* [YOUR OBJECTIVE]:
Those lines of the data that hold the word "verts" are to be copied out.
______________________________
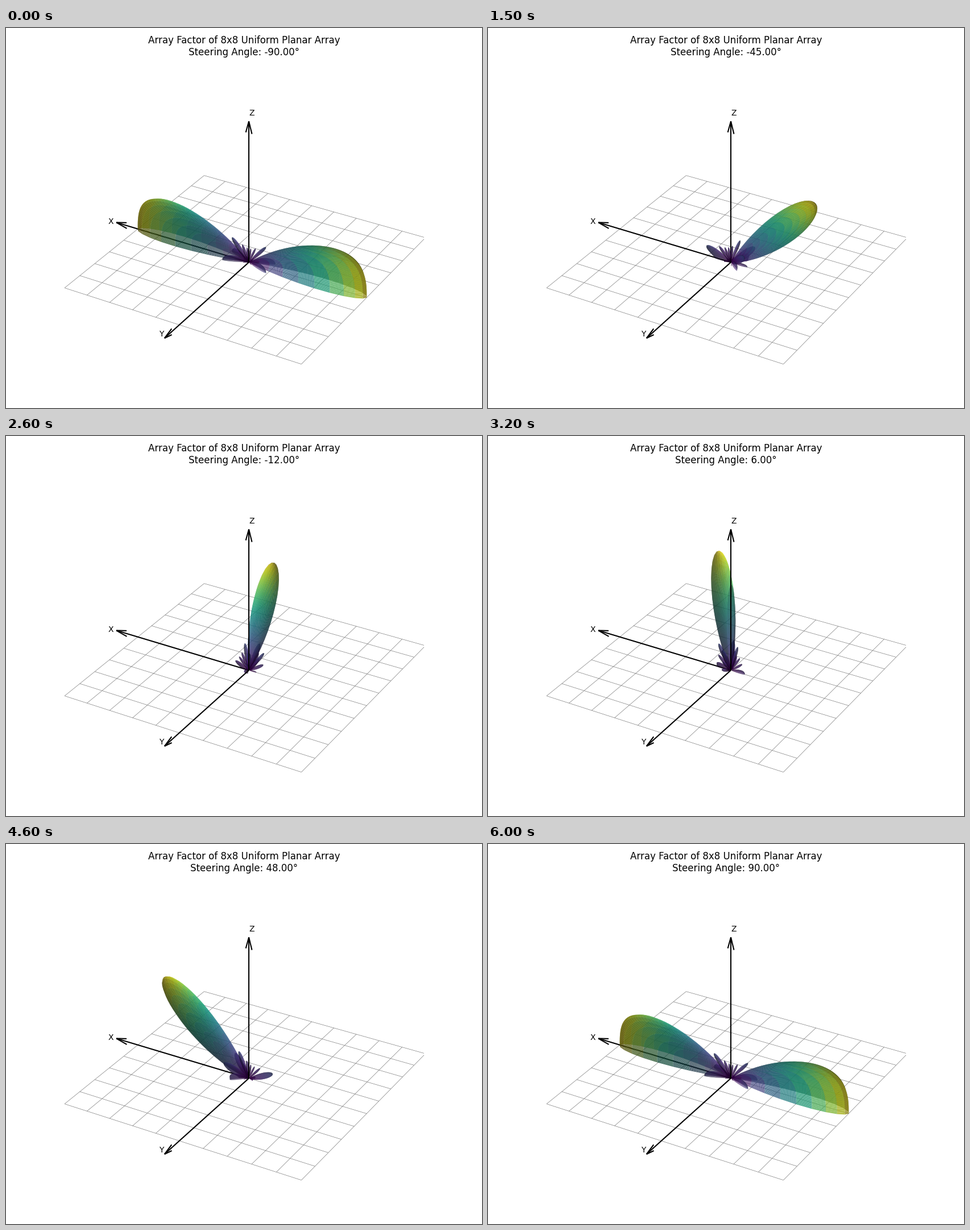
A matplotlib script that plays this animation: 837 px wide and 669 px high, repeating every 6.1 s.

```python
import numpy as np
import matplotlib.pyplot as plt
from matplotlib.animation import FuncAnimation
from matplotlib.collections import LineCollection, PolyCollection
from matplotlib.patches import Rectangle

W, H, DPI = 837, 669, 100
N = 8                                   # elements per side, half-wave spacing
ELEV, AZIM, DIST = np.radians(30), np.radians(120), 10
UNIT, FOCUS_Z = 0.6877, 0.4             # scene scale and height looked at
CENTER_X, CENTER_Y, SCALE = 427.05, 332.0, 3421.6
ALPHA = 0.76
MIN_AREA = 0.06                         # smaller faces are invisible

ce, se, ca, sa = np.cos(ELEV), np.sin(ELEV), np.cos(AZIM), np.sin(AZIM)
RIGHT = np.array([-sa, ca, 0])
UP = np.array([-se * ca, -se * sa, ce])
TOWARD = np.array([ce * ca, ce * sa, se])

alt, az = np.radians(19.4712), np.radians(-135)
LIGHT = np.array([np.cos(az) * np.cos(alt), np.sin(az) * np.cos(alt), np.sin(alt)])


def project(points):
    """Perspective projection to pixels, plus the distance from the camera."""
    p = (np.asarray(points, float) - [0, 0, FOCUS_Z]) * UNIT
    depth = DIST - p @ TOWARD
    x = CENTER_X + SCALE * (p @ RIGHT) / depth
    y = CENTER_Y - SCALE * (p @ UP) / depth
    return np.stack([x, y], axis=-1), depth


def quads(a):
    """Corner values of every mesh cell, in perimeter order."""
    cells = np.stack([a[:-1, :-1], a[:-1, 1:], a[1:, 1:], a[1:, :-1]], axis=2)
    return cells.reshape(-1, *cells.shape[2:])


def line_factor(u):
    """Normalised array factor of one row of elements."""
    phase = np.pi * u[..., None] * np.arange(N)
    return np.abs(np.exp(1j * phase).mean(axis=-1))


def cross2(a, b):
    return a[:, 0] * b[:, 1] - a[:, 1] * b[:, 0]


theta, phi = np.meshgrid(np.radians(np.linspace(-90, 90, 181)),
                         np.radians(np.linspace(-90, 90, 121)))
DIRS = np.stack([np.sin(theta) * np.cos(phi),
                 np.sin(theta) * np.sin(phi),
                 np.cos(theta)], axis=-1)
Y_FACTOR = line_factor(DIRS[..., 1])
VIRIDIS = plt.get_cmap("viridis")


def pattern(angle):
    """Faces sorted back to front, their colours and the nearest depth."""
    steer = np.sin(np.radians(angle))
    r = line_factor(DIRS[..., 0] - steer) * Y_FACTOR
    pts = r[..., None] * DIRS
    xy, depth = project(pts)

    faces = quads(pts)
    flat = quads(xy)
    area = 0.5 * np.abs(cross2(flat[:, 2] - flat[:, 0], flat[:, 3] - flat[:, 1]))
    far = quads(depth).mean(axis=1)
    order = np.argsort(-far, kind="stable")
    order = order[area[order] > MIN_AREA]

    f = faces[order]
    normal = np.cross(f[:, 2] - f[:, 0], f[:, 3] - f[:, 1])
    length = np.linalg.norm(normal, axis=1) + 1e-15
    shade = 0.65 + 0.35 * (normal @ LIGHT) / length
    colors = VIRIDIS(r[:-1, :-1].ravel()[order])
    colors[:, :3] *= shade[:, None]
    colors[:, 3] = ALPHA
    return flat[order], colors, depth.min()


def arrow(axis, side, length=1.2, head=0.1):
    """Shaft and two head strokes along one axis, and the nearest depth."""
    axis, side = np.array(axis, float), np.array(side, float)
    tip = length * axis
    back = tip - head * np.cos(np.radians(15)) * axis
    spread = head * np.sin(np.radians(15)) * side
    segs, depth = project([[0 * tip, tip], [tip, back + spread], [tip, back - spread]])
    lines = LineCollection(segs, colors="black", linewidths=1.5)
    ax.add_collection(lines, autolim=False)
    return lines, depth.min()


# The small surplus keeps the pixel size from rounding down
fig = plt.figure(figsize=((W + 0.01) / DPI, (H + 0.01) / DPI), dpi=DPI, facecolor="white")
ax = fig.add_axes([0, 0, 1, 1])
ax.set_xlim(0, W)
ax.set_ylim(H, 0)
ax.axis("off")
title = fig.suptitle("", fontsize=12)

# Ground grid, cut off at the sides of the plot area
ticks = np.linspace(-1, 1, 11)
ground = [[(t, -1, 0), (t, 1, 0)] for t in ticks] + [[(-1, t, 0), (1, t, 0)] for t in ticks]
grid = LineCollection(project(ground)[0], colors="gray", linewidths=0.5, zorder=1)
ax.add_collection(grid, autolim=False)
grid.set_clip_path(Rectangle((102, 0), 633, H, transform=ax.transData))

x_arrow, _ = arrow((1, 0, 0), (0, 0, 1))
y_arrow, _ = arrow((0, 1, 0), (0, 0, 1))
z_arrow, z_depth = arrow((0, 0, 1), (1, 0, 0))
x_arrow.set_zorder(2)
y_arrow.set_zorder(5)

for name, x, y in (("X", 184, 345), ("Y", 273, 543), ("Z", 432, 154)):
    ax.text(x, y, name, fontsize=10, ha="center", va="baseline", zorder=6)

surface = PolyCollection([], edgecolors="none", linewidths=0, zorder=3)
ax.add_collection(surface, autolim=False)


def update(i):
    angle = -90 + 3 * i
    verts, colors, nearest = pattern(angle)
    surface.set_verts(verts)
    surface.set_facecolor(colors)
    z_arrow.set_zorder(2 if nearest < z_depth else 4)
    title.set_text("Array Factor of 8x8 Uniform Planar Array\n"
                   f"Steering Angle: {angle:.2f}°")
    return surface, z_arrow, title


anim = FuncAnimation(fig, update, frames=61, interval=100, repeat=True, repeat_delay=0)
plt.show()
```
______________________________
* [ANSWER SECTION]:
    verts, colors, nearest = pattern(angle)
    surface.set_verts(verts)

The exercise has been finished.